Membership in public-sector unions has grown in recent years even as private-union membership has remained largely static. According to 2021 data from the Bureau of Labor Statistics, the rate of public-sector unionization is about five times as high as in the private sector. Union advocates see unionization in government as the path to growth. To add to their ranks, unions that have traditionally represented workers in the private economy have started recruiting public employees as members.
Recently passed laws in Colorado, Virginia and Nevada have created more opportunities for unions to force public employees into their ranks. But public employees have constitutional protections, meaning that their union’s actions must comply with the First Amendment. Four years ago, the Supreme Court affirmed these rights in Janus v. Afscme, which prohibited unions from forcing nonmember public employees to pay them.
A court ruling is one thing; enforcing it is another.
I’ve represented union members fighting to defend their rights against some of the largest public-sector unions in the country. Now I’m seeing a new trend: union officials in historically private unions across the Northeast outright denying that Janus applies to the public employees they represent.
For public employees represented by traditionally private-sector unions, understanding what rules and protections their unions should follow is trickier than ever. This is especially true when their own unions don’t seem to know the rules, leaving employees on the margins particularly vulnerable.
Tina Curtis, a lead cook in the New Haven, Conn., school system, was a member of Unite Here, a traditionally private-sector union that also represents some public employees. After Janus, Unite Here representatives gave Ms. Curtis and her public-employee colleagues union cards that said they were “required, as a condition of employment, to pay dues and/or fees to the Union.” While perhaps legal for Unite Here’s private-sector bargaining units in Connecticut, Janus prohibited such a requirement for public employees like Ms. Curtis.

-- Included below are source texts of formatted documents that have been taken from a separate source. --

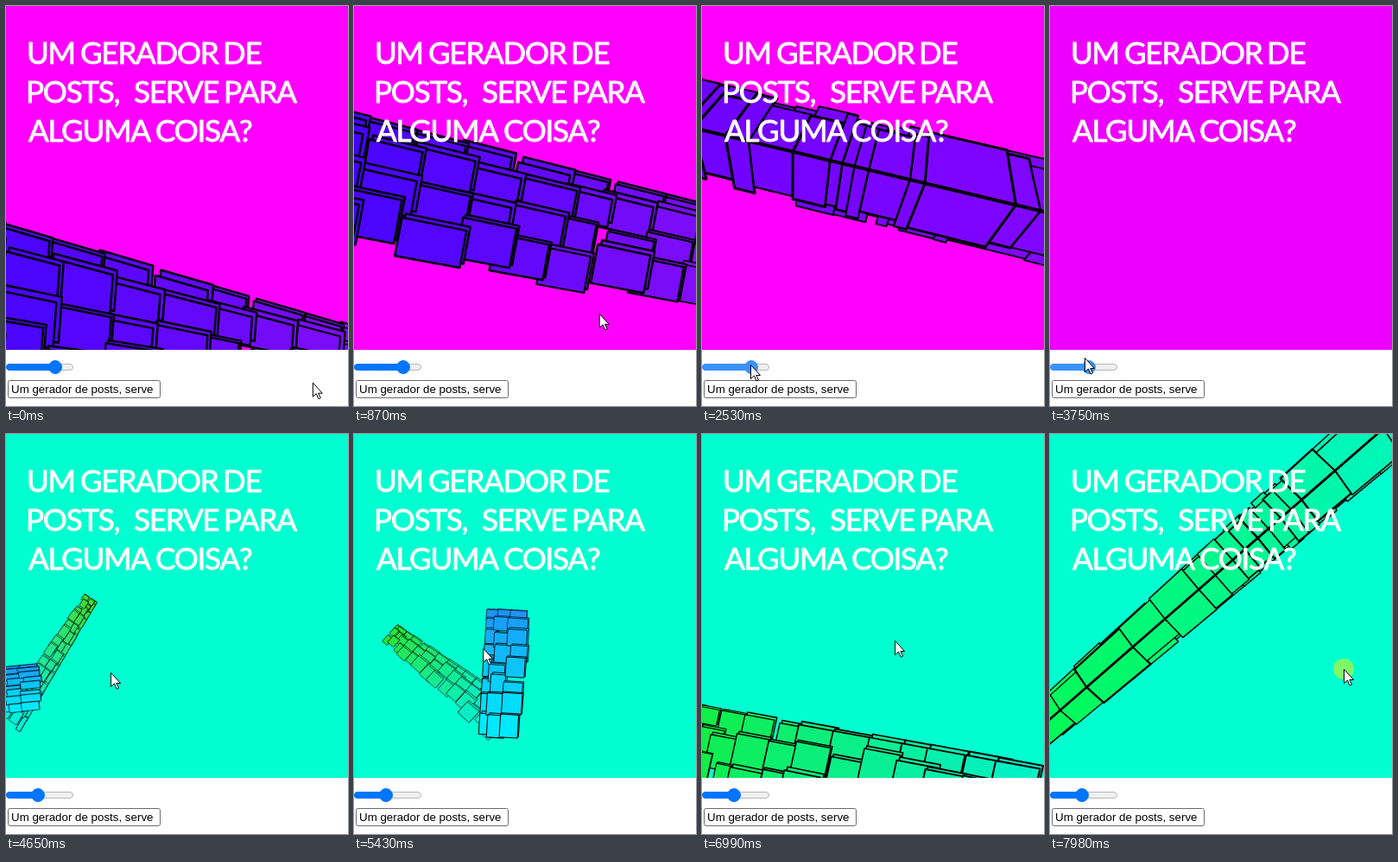
Write an HTML page with a canvas that moves like this. It is 396 by 463 pixels and loops after 8000 ms.

```html
<!DOCTYPE html>
<html lang="pt">
<head>
<meta charset="utf-8">
<title>Gerador de posts</title>
<style>
  html, body { margin: 0; width: 100%; height: 100%; overflow: hidden; background: #fff; }
  canvas { display: block; }
</style>
</head>
<body>
<canvas id="stage" width="396" height="463"></canvas>
<script>
const ctx = document.getElementById('stage').getContext('2d');
const LOOP = 8000, W = 396, H = 398;

const mix = (a, b, k) => a + (b - a) * k;
const mixAll = (a, b, k) => a.map((v, i) => mix(v, b[i], k));
const clamp = (v, lo = 0, hi = 1) => Math.min(hi, Math.max(lo, v));
const ramp = (t, from, to) => clamp((t - from) / (to - from));
const rgb = c => `rgb(${c.map(Math.round)})`;
const rng = s => () => (s = s * 16807 % 2147483647) / 2147483647;

// Keys are [time, ...values]; values are interpolated linearly.
function at(keys, t) {
  const next = keys.findIndex(k => k[0] > t);
  const b = next < 0 ? keys[keys.length - 1] : keys[next];
  const a = next < 0 ? b : keys[Math.max(0, next - 1)];
  return mixAll(a, b, a === b ? 0 : ramp(t, a[0], b[0])).slice(1);
}

function poly(points, fill, width) {
  ctx.beginPath();
  points.forEach(p => ctx.lineTo(...p));
  ctx.closePath();
  ctx.fillStyle = fill;
  ctx.fill();
  ctx.lineWidth = width;
  ctx.strokeStyle = '#000';
  ctx.stroke();
}

// Maps (along, across) to the stage; a pose is an edge and the face width at both ends.
function plane([x0, y0, x1, y1, w0, w1], fan = 0) {
  const length = Math.hypot(x1 - x0, y1 - y0);
  const ax = (x1 - x0) / length, ay = (y1 - y0) / length;
  return (u, v) => {
    const across = mix(w0, w1, u) * v;
    const lean = Math.abs(across) * fan * (0.5 - u);
    return [
      mix(x0, x1, u) - ay * across + ax * lean,
      mix(y0, y1, u) + ax * across + ay * lean
    ];
  };
}

// Wall of jittered boxes that shrink with distance.
function wall(pose, cols, rows, from, to, seed) {
  const rnd = rng(seed), toStage = plane(pose);
  const spread = x => 1 - (1 - clamp(x, -0.1)) ** 1.25;
  const point = (x, y) => toStage(spread(x), spread(y));
  for (let r = rows - 1; r >= 0; r--) {
    for (let c = cols - 1; c >= 0; c--) {
      const x = (c + (rnd() - 0.5) * 0.4) / cols;
      const y = (r + (rnd() - 0.5) * 0.5) / rows;
      const x2 = x + (1 + rnd() * 0.25) / cols;
      const y2 = y + (1 + rnd() * 0.25) / rows;
      const face = [point(x, y), point(x2, y), point(x2, y2), point(x, y2)];
      const size = Math.hypot(face[1][0] - face[0][0], face[1][1] - face[0][1]);
      const lift = size * (0.04 + rnd() * 0.06);
      const back = face.map(p => [p[0] + lift, p[1] - lift]);
      const color = rgb(mixAll(from, to, c / (cols - 1)));
      const line = clamp(size * 0.04, 0.6, 2.5);
      poly(back, color, line);
      poly(face, color, line);
    }
  }
}

// Row of blocks seen on its edge: two faces that share a ridge.
function beam(pose, fan, widest, from, to, seed, line) {
  const rnd = rng(seed), point = plane(pose, fan);
  const cuts = [-0.2];
  while (cuts[cuts.length - 1] < 1.2) {
    cuts.push(cuts[cuts.length - 1] + mix(0.03, widest, rnd() ** 2));
  }
  const block = (a, b, low, high, width) => {
    const color = rgb(mixAll(from, to, clamp((a + b) / 2)));
    for (const side of [-1, 1]) {
      const v = side * mix(low, high, rnd());
      poly([point(a, 0), point(b, 0), point(b, v), point(a, v)], color, width);
    }
  };
  const half = widest / 2;
  cuts.slice(1).forEach((b, i) => block(cuts[i] + half, b + half, 0.9, 1.12, line * 0.7));
  cuts.slice(1).forEach((b, i) => block(cuts[i], b, 0.85, 1.08, mix(0.6, 1.2, rnd()) * line));
  ctx.beginPath();
  ctx.moveTo(...point(-0.2, 0));
  ctx.lineTo(...point(1.2, 0));
  ctx.lineWidth = line * 1.4;
  ctx.stroke();
}

// Time, edge start, edge end, width at start and end.
const violetWall = [
  [430, -90, 440, 440, 480, -205, -92],
  [900, -80, 250, 440, 350, -145, -115]
];
const violetBeam = [
  [900, 0, 168, 396, 285, 54, 52],
  [1430, 0, 131, 396, 264, 55, 58],
  [3090, 0, 150, 396, 225, 52, 54],
  [3530, -620, 70, -170, 150, 40, 40]
];
const greenArm = [
  [4650, -8, 326, 92, 186, 30, 16],
  [6090, 302, 375, -15, 283, 62, 30],
  [6990, 460, 520, -40, 410, 118, 100]
];
const blueArm = [
  [4650, 42, 318, 37, 266, -47, -52],
  [6090, 320, 378, 341, 154, -50, -45],
  [6990, 480, 520, 540, 150, -50, -80]
];
const greenBeam = [
  [7300, 0, 340, 396, 420, 45, 50],
  [7980, 0, 330, 396, -15, 24, 36]
];
const pointer = [
  [0, 356, 436], [200, 324, 381], [1430, 252, 335], [2500, 57, 415], [3090, 57, 415],
  [3750, 41, 407], [4190, 34, 408], [4650, 122, 276], [6090, 174, 224],
  [6990, 224, 239], [7980, 341, 272]
];

function drawScene(t) {
  ctx.fillStyle = `hsl(${mix(300, 169, ramp(t, 3740, 4100))} 100% 50%)`;
  ctx.fillRect(0, 0, W, H);
  if (t < 900) {
    wall(at(violetWall, t), 10, 4, [68, 4, 254], [138, 14, 246], 77);
  } else if (t < 3530) {
    beam(at(violetBeam, t), 1, 0.28, [112, 2, 255], [128, 6, 255], 12, 2.8);
  } else if (t >= 4190 && t < 7300) {
    const far = mixAll([70, 218, 45], [18, 238, 60], ramp(t, 4650, 6090));
    wall(at(greenArm, t), 14, 3, [0, 240, 222], far, 41);
    wall(at(blueArm, t), 8, 3, [0, 232, 252], [28, 148, 246], 93);
  } else if (t >= 7300) {
    beam(at(greenBeam, t), 0.3, 0.16, [0, 250, 88], [0, 246, 192], 58, 2);
  }
}

// Each word is placed by the left edge of its ink.
function drawTitle() {
  const lines = [
    { UM: 26, GERADOR: 87, DE: 254 },
    { 'POSTS,': 26, SERVE: 149, PARA: 255 },
    { ALGUMA: 26, 'COISA?': 174 }
  ];
  ctx.font = '400 35px Lato, sans-serif';
  ctx.letterSpacing = '-1.2px';
  ctx.fillStyle = ctx.strokeStyle = '#fff';
  ctx.lineWidth = 0.9;
  lines.forEach((line, i) => {
    for (const [word, left] of Object.entries(line)) {
      const x = left + ctx.measureText(word).actualBoundingBoxLeft, y = 67 + i * 45;
      ctx.fillText(word, x, y);
      ctx.strokeText(word, x, y);
    }
  });
  ctx.letterSpacing = '0px';
}

function pill(x, y, w, h, r, fill, stroke = fill) {
  ctx.beginPath();
  ctx.roundRect(x + 0.5, y + 0.5, w - 1, h - 1, r);
  ctx.fillStyle = fill;
  ctx.fill();
  ctx.lineWidth = 1;
  ctx.strokeStyle = stroke;
  ctx.stroke();
}

function drawControls(t) {
  ctx.fillStyle = '#fff';
  ctx.fillRect(0, H, W, 65);
  const x = mix(57, 37, ramp(t, 3090, 4190));
  const blue = t > 2500 && t < 4190 ? '#3b92ff' : '#0075ff';
  pill(0, 414, 78, 8, 3.5, '#efefef', '#b8b8b8');
  pill(0, 414, x, 8, 3.5, blue);
  pill(x - 8, 410, 16, 16, 7.5, blue);
  pill(2, 433, 177, 21, 2, '#fff', '#6b6b6b');
  ctx.font = '13.333px "Liberation Sans", Arial, sans-serif';
  ctx.fillStyle = '#000';
  ctx.fillText('Um gerador de posts, serve', 6, 448);
}

function drawPointer(t) {
  const [x, y] = at(pointer, t);
  if ((t > 5990 && t < 6770) || t > 7300) {
    ctx.beginPath();
    ctx.arc(x - 1, y, 12, 0, Math.PI * 2);
    ctx.fillStyle = 'rgba(250, 240, 0, 0.5)';
    ctx.fill();
  }
  const arrow = [[0, 0], [0, 16], [4, 12.5], [6.5, 18.5], [9, 17.5], [6.3, 12], [11, 12]];
  poly(arrow.map(p => [x + p[0] - 0.5, y + p[1] + 0.5]), '#fff', 1);
}

function frame(now) {
  const t = now % LOOP;
  ctx.lineJoin = 'round';
  drawScene(t);
  drawTitle();
  drawControls(t);
  drawPointer(t);
  requestAnimationFrame(frame);
}
requestAnimationFrame(frame);
</script>
</body>
</html>
```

Once she discovered her rights, Ms. Curtis filed a lawsuit to assert them. Though Unite Here had even enshrined its unconstitutional requirement in Ms. Curtis’s contract, the union backed down when challenged in court. Ms. Curtis won a settlement that voided the union cards, refunded her dues and stripped the language that violated Janus out of the contract covering her and her colleagues.
In New York, Long Island Rail Road employee Ray Michielini encountered antiquated union policies bordering on absurdity. His union was operating under a collective-bargaining agreement dating from 1952, which required all employees to be full union members of the International Brotherhood of Electrical Workers, or IBEW.
Though the union largely represents private employees, the railroad is a public employer under state law—so its employees have First Amendment protections.
Mr. Michielini claims that when he submitted his union resignation, IBEW officials retaliated by blocking him from working overtime. He had to file a federal lawsuit asserting his constitutional rights to force the union into a settlement that paid him back for his lost wages and guaranteed that the union and his employer wouldn’t engage in future retaliation.
Then there’s the case of the principal timpanist in the Allentown Symphony Orchestra. Glen Wilkofsky won his spot in the Pennsylvania orchestra and joined the American Federation of Musicians more than 20 years ago. In a complaint filed in U.S. District Court for the Eastern District of Pennsylvania, Mr. Wilkofsky claims that when he chose to leave the union in 2020, officials cited a contract that required him to make dues payments to the union. Mr. Wilkofsky says the union suspended him and threatened to have him fired.
In court filings following Mr. Wilkofsky’s lawsuit, union and symphony officials acknowledged that the union was certified under Pennsylvania’s public-employee statute. In fact, state law defines the symphony as a “public employer” and Mr. Wilkofsky as a “public employee.” The symphony and union dispute that this entitles Mr. Wilkofsky to Janus rights. If his litigation succeeds, Mr. Wilkofsky could make Janus rights accessible to his fellow symphony musicians.
When traditionally private unions take on representation of public employees, they need to know the rules are different. The Constitution has something to say about the rights of public employees even in non-right-to-work states. Four years after Janus, litigation is teaching traditionally private-sector union officials that they can’t ignore the Supreme Court and deny public employees their First Amendment rights.
Nathan McGrath is president and general counsel for the Fairness Center.